However, now that I am reading A Dance with Dragons, the 5th book, it does help to know a bit about the players. Such a sprawling story and I must say the HBO series is much easier to follow now that I know a bit more about the characters and their motives. I am anxious to see how this all plays out. There are so many characters that you can go for most of the book without knowing what happened to your favorite. Never a boring moment and the 5th book is my favorite so far.
I love reading Sarah Vowell books as she is so funny (in a dry, sardonic way) and I always learn things that were never discussed in any of my history classes. While I am really intrigued with learning more about my country's history, so many history-themed books are dry and boring. Sure, I learn things but it is difficult to pay attention when I am reading or listening to a bunch of facts that seem to have no relevence to the present day. Sarah Vowell inserts humorous metaphors and asides to make these "facts" resonate a bit more.
This was not my favorite of her books, but there were some very interesting parts and I learned quite a bit, as usual. Kind of sad to find that once again, the U.S. saw a piece of land and set out to steal it using "manifest destiny" as an excuse to trick the indigenous people into giving away their land for very little or no money based upon promises that would never come to be. If you have never read Sarah Vowell, I definitely recommend reading any of her books.
This book had much more violence and surprises than the last book. Characters that I had enjoyed getting to know were suddenly killed and that was very unsettling but it makes for an exciting story as you never know what will happen next. I enjoyed this book and am anxious to see what happens next in the 4th book
I was still completely engrossed in the story but I have to admit that I enjoyed the first book more as the reader is getting to know the characters and there isn't as much killing and maiming. My favorite character by far is Tyrion Lannister as he is so very smart and sly. He doesn't win battles by brute force but rather by his wits-a master manipulator. I look forward to seeing what happens in Book 3, A Storm of Swords. Any series that can keep me so enthralled for this long is truly a gem and I am very much enjoying the escape to Winterfell, King's Landing, River Run and the Wall. I think it will be a sad day when I get to the end of the story but thankfully, that won't happen for quite some time.
I read this book years ago and had forgotten how much I loved it. It was even better listening to him narrate it-I laughed out loud more than a few times while driving and listening to it. I have always been a HUGE fan and he makes being a liberal democrat in a RED state just a little bit more bearable. I doubt that any conservatives would enjoy it however.
This book taught me a lot about "Custer's Last Stand." From previous accounts and less than complimentary movies, I always assumed Custer was an arrogant showboater who put his men in danger because of his hubris and recklessness-that was definitely part of it but there were so many more aspects to this tragedy-stupid decisions made from the beginning of the campaign and poor implementation by less than stellar officers.
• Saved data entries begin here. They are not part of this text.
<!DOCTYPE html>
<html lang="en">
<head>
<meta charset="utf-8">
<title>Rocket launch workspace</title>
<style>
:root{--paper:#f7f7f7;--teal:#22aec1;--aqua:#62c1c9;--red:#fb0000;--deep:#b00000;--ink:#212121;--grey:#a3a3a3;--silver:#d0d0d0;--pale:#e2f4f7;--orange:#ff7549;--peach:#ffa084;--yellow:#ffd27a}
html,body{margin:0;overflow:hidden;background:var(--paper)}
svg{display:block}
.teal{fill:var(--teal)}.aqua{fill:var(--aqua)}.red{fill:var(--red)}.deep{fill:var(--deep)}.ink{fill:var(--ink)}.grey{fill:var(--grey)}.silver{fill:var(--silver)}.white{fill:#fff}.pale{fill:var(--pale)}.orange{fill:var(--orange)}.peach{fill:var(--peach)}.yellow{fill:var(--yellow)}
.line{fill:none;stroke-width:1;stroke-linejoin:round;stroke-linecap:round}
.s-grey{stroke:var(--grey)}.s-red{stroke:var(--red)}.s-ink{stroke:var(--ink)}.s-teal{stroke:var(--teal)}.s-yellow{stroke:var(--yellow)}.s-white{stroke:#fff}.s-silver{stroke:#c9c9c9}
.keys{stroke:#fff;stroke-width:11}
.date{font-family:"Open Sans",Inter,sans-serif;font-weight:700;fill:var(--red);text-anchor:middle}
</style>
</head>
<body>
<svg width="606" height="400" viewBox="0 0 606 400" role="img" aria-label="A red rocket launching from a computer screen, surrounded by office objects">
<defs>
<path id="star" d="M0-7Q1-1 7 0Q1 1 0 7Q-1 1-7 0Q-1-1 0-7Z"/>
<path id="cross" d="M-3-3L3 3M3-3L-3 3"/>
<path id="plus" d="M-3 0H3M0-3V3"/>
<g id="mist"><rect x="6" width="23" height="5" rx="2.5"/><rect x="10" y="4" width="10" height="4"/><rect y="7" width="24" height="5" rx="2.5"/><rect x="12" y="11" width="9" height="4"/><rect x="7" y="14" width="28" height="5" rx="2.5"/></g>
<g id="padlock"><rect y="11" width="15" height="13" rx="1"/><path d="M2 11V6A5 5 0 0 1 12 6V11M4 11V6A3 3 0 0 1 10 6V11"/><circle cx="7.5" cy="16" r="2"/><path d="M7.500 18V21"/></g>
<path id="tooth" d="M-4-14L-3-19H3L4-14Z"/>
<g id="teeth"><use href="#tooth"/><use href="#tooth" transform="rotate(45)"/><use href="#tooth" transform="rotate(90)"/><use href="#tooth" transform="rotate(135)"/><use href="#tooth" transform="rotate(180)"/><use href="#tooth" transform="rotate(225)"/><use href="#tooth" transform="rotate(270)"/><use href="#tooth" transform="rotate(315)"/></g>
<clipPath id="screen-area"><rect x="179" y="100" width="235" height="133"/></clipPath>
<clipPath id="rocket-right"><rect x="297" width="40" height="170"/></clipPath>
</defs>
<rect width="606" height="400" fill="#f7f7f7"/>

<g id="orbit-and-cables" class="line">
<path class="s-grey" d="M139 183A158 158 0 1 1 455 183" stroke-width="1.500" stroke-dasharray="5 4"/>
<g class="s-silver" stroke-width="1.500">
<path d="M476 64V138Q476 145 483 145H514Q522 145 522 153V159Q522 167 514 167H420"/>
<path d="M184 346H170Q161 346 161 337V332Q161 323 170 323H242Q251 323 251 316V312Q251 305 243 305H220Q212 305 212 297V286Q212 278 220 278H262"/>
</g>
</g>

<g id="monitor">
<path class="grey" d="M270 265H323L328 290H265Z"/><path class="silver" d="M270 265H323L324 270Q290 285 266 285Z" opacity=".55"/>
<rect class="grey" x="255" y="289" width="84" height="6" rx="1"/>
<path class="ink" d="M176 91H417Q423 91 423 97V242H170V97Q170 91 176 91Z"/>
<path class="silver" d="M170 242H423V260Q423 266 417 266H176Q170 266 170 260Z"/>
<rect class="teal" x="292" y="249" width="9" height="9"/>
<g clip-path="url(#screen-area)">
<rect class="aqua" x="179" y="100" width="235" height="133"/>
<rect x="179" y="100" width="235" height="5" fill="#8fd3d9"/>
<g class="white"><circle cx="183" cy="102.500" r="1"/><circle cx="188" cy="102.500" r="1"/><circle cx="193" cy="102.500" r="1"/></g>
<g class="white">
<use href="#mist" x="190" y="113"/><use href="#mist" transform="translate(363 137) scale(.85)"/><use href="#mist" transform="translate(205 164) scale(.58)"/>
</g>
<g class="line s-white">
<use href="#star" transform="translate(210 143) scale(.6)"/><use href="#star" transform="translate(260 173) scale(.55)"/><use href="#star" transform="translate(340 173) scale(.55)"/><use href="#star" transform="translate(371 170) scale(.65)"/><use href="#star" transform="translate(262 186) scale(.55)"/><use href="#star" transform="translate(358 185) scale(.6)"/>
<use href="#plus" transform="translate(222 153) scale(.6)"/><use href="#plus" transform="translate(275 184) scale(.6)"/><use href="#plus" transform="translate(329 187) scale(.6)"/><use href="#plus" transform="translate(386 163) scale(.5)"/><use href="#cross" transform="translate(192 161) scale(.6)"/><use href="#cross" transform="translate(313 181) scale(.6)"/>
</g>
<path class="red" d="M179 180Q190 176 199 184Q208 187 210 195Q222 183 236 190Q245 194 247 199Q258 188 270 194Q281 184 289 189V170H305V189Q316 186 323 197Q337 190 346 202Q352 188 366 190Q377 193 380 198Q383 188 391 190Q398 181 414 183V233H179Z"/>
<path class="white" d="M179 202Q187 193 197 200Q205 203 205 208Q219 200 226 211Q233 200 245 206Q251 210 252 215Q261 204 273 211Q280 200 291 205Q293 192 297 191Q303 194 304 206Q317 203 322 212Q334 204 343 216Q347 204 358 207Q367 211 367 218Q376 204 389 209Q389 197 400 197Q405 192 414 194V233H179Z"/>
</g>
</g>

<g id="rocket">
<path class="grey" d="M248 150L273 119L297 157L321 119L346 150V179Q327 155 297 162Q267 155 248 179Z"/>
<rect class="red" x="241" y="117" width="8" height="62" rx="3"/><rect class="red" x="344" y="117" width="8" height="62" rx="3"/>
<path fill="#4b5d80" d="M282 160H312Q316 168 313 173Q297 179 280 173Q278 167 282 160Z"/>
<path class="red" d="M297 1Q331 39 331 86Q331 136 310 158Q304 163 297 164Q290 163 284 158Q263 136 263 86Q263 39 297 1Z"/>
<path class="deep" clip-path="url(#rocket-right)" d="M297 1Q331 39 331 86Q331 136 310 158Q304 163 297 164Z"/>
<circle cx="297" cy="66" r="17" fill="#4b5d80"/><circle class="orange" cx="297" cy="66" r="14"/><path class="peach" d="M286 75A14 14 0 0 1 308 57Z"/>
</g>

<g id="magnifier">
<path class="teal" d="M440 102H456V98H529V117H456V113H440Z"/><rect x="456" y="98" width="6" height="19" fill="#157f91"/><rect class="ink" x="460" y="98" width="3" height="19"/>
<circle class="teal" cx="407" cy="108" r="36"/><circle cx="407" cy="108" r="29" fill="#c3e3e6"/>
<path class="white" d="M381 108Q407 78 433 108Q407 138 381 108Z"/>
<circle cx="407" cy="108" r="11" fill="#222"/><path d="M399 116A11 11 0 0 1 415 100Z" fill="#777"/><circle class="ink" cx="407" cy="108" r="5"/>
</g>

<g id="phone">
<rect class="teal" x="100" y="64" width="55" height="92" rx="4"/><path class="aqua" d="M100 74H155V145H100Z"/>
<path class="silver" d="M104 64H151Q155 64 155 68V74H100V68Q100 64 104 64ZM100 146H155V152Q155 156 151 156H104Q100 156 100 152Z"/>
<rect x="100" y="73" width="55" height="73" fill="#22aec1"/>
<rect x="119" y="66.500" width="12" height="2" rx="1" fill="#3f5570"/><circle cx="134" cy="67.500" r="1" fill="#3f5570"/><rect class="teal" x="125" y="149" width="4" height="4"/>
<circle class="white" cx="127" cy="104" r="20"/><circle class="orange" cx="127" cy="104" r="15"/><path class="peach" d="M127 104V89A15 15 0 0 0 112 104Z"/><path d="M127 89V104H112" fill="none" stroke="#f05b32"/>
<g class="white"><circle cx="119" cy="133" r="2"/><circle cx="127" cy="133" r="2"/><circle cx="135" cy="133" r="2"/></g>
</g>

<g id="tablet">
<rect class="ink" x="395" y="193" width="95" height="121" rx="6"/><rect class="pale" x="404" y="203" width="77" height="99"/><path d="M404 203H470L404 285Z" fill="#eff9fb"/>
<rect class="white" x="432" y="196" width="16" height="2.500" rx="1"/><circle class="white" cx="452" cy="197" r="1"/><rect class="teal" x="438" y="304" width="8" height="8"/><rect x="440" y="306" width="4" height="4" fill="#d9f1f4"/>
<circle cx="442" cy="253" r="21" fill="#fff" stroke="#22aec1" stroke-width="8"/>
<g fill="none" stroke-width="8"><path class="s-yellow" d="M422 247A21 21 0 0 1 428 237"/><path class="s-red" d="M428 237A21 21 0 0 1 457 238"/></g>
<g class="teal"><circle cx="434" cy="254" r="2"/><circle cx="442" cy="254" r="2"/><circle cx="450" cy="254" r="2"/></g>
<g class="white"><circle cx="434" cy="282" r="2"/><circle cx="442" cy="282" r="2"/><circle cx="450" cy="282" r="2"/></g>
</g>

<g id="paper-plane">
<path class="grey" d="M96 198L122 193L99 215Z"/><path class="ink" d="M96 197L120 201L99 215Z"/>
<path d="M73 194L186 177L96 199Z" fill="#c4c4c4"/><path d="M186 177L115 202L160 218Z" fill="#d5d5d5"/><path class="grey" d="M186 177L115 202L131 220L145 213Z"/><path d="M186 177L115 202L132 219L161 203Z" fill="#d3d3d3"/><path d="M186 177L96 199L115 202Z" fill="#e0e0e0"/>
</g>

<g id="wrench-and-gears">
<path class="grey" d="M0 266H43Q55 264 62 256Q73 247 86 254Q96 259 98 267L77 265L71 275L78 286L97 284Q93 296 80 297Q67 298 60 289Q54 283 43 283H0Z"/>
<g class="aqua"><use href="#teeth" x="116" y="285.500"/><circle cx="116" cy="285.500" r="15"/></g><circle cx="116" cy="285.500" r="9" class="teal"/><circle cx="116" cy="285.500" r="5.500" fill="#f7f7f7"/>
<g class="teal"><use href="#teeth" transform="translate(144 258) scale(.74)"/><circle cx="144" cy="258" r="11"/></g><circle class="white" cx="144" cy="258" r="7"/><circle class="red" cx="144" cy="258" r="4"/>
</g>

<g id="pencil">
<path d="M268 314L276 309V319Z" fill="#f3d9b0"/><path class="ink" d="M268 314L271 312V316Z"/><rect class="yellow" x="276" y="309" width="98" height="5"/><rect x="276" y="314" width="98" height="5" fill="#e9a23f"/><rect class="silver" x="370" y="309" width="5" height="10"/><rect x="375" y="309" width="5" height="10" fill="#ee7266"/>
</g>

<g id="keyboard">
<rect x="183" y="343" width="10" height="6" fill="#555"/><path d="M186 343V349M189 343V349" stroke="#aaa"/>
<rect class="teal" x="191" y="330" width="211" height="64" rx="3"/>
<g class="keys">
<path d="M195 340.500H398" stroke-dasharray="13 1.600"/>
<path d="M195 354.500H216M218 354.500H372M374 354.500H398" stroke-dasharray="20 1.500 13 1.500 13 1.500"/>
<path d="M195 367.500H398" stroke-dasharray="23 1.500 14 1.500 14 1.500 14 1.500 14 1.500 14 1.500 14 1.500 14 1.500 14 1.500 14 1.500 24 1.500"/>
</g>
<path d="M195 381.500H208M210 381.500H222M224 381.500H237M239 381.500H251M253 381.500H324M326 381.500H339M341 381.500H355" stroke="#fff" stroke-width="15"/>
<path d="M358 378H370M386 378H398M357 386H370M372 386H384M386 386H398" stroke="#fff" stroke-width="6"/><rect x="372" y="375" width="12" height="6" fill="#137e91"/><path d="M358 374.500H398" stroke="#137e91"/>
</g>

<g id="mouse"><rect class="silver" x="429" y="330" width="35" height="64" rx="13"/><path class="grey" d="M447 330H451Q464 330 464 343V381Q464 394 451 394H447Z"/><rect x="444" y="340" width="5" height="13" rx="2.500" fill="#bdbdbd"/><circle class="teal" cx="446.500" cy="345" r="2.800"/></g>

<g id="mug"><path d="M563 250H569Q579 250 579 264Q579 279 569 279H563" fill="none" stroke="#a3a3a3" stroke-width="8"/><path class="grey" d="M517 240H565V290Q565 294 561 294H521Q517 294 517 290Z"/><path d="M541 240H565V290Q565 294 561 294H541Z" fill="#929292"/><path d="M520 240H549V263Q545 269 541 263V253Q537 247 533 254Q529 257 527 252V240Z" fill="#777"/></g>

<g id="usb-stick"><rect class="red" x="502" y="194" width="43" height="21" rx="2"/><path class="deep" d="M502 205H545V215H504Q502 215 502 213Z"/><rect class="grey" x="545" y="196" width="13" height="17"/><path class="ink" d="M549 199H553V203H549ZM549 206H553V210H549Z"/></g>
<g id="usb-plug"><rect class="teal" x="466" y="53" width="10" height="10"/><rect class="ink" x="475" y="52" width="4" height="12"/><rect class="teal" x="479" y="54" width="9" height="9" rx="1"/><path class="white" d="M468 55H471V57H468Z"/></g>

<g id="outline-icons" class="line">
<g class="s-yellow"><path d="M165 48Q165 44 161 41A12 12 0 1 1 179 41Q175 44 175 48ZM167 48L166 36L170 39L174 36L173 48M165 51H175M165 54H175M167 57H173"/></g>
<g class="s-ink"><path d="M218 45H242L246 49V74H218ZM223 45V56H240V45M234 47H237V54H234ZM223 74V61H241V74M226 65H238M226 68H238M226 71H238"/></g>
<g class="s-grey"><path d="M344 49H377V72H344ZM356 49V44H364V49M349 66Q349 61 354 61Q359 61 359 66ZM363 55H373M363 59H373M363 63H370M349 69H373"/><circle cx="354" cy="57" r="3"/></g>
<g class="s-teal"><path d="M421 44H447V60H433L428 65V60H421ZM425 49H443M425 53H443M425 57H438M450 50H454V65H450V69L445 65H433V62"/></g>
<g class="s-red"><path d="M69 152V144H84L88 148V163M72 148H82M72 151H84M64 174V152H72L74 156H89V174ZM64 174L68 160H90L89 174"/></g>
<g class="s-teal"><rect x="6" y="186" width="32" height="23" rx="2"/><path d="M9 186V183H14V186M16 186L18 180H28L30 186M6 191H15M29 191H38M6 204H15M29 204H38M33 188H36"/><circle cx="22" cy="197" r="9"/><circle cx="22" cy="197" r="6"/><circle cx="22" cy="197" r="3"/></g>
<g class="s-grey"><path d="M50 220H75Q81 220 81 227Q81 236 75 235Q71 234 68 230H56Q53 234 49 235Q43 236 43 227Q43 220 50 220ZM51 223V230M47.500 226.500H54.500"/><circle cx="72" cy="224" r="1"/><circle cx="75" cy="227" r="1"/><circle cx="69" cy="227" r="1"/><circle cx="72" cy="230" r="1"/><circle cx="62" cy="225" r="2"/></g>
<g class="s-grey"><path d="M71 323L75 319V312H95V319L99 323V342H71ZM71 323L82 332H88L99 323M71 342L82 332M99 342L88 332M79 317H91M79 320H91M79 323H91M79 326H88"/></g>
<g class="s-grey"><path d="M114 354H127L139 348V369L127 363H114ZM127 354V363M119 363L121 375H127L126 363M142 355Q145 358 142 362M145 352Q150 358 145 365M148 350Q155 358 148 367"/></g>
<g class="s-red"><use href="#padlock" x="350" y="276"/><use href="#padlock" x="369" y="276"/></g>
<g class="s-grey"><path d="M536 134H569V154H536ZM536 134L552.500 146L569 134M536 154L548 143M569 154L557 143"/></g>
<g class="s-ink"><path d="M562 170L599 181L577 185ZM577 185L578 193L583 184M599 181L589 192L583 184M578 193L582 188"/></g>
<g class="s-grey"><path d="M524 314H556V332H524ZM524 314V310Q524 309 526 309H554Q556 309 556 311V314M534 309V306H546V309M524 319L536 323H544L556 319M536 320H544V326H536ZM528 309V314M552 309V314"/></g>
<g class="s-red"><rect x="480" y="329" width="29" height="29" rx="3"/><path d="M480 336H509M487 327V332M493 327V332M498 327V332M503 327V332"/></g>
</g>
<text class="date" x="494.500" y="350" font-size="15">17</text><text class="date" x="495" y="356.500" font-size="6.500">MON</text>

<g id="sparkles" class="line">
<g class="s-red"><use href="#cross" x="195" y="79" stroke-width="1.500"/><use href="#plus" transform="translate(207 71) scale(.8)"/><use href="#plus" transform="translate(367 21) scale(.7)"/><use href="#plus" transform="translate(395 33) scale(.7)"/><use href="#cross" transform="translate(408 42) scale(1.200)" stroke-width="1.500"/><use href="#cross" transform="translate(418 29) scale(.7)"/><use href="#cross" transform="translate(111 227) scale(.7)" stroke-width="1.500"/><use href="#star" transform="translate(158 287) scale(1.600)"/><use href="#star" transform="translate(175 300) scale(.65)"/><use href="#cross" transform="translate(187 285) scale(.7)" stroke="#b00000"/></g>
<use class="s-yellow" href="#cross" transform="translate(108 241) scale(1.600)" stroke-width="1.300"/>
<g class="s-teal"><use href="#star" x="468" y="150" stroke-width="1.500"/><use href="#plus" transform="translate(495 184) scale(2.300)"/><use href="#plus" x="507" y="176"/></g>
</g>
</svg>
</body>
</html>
The fingerpointing after the battle was pathetic; no one wanted to take responsibility for their part in the failure. I have not changed my opinion about Custer but this book makes it clear that he was not the sole architect of this debacle.
Report Inappropriate Content
If you find this review inappropriate and think it should be removed from our site, let us know. This report will be reviewed by Audible and we will take appropriate action.